■ **Exercise**:
Your job is to report every line of the entries that has "phase".

BEGIN Material provided

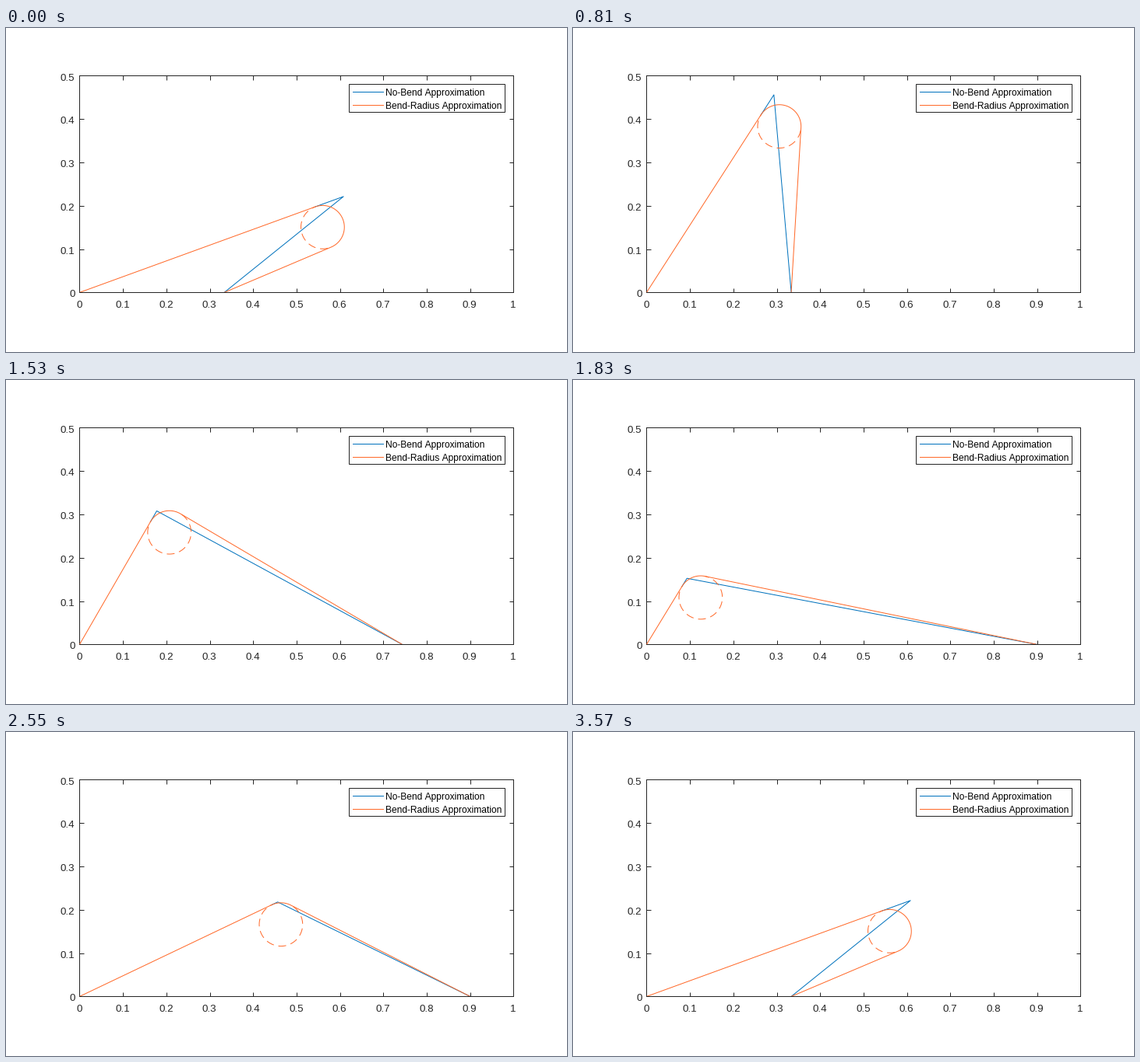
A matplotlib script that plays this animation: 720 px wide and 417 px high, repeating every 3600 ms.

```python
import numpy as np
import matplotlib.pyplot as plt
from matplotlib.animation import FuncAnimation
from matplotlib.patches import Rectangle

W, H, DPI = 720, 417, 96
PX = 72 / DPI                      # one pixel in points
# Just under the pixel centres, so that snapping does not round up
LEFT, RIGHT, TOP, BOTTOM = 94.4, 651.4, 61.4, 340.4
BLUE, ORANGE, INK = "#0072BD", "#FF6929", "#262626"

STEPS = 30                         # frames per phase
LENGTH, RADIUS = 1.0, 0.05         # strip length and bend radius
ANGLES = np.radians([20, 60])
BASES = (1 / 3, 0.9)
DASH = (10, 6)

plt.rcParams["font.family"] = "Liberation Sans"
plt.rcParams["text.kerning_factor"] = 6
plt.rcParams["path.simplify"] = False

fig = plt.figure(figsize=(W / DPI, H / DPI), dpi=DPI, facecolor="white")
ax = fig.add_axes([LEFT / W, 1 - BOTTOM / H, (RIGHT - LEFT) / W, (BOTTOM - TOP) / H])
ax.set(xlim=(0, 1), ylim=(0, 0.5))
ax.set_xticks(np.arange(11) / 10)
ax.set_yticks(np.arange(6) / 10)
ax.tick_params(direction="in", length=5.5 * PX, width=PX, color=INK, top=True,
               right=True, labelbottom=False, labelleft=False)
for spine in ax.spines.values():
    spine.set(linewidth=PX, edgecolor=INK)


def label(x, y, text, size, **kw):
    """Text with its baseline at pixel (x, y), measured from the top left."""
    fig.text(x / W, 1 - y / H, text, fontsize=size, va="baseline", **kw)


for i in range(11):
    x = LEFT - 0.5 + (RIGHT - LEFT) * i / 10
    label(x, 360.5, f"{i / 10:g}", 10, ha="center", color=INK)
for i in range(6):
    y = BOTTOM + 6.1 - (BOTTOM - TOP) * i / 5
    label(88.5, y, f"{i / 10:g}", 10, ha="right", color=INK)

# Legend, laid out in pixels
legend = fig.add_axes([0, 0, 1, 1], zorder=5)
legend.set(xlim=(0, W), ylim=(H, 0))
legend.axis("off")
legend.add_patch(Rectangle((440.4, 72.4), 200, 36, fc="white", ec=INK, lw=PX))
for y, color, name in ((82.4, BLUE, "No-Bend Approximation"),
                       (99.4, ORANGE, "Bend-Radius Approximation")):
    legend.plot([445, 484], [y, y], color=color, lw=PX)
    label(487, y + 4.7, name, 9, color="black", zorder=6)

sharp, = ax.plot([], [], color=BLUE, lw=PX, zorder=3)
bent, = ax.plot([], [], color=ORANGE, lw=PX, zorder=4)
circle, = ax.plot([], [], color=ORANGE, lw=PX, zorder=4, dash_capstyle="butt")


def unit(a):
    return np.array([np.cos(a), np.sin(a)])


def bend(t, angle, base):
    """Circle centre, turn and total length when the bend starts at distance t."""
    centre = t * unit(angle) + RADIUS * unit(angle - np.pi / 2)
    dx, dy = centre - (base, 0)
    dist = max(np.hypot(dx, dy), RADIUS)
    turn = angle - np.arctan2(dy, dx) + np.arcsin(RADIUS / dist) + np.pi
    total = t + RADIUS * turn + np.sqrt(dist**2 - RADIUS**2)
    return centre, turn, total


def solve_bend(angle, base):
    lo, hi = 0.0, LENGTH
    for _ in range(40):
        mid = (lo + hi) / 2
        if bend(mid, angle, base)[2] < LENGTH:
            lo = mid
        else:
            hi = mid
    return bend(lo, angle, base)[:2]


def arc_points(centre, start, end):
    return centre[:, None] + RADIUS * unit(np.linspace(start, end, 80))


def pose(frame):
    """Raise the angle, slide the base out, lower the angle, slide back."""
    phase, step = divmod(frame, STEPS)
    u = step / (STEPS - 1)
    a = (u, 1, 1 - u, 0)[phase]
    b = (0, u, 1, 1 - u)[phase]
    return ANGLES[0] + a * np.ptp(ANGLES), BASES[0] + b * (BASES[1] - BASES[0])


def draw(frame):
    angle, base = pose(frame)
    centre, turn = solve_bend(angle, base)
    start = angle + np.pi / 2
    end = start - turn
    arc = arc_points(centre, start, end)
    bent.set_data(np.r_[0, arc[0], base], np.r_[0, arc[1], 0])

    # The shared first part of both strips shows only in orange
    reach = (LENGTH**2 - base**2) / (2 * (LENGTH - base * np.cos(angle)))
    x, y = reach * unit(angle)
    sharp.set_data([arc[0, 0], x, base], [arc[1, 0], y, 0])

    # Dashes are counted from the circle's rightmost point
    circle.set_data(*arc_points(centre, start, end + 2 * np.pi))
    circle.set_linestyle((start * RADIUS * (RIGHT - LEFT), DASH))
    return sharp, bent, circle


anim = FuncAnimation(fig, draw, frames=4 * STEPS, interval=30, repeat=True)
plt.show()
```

END Material provided

■ **Exercise output**:
STEPS = 30                         # frames per phase
    phase, step = divmod(frame, STEPS)
    a = (u, 1, 1 - u, 0)[phase]
    b = (0, u, 1, 1 - u)[phase]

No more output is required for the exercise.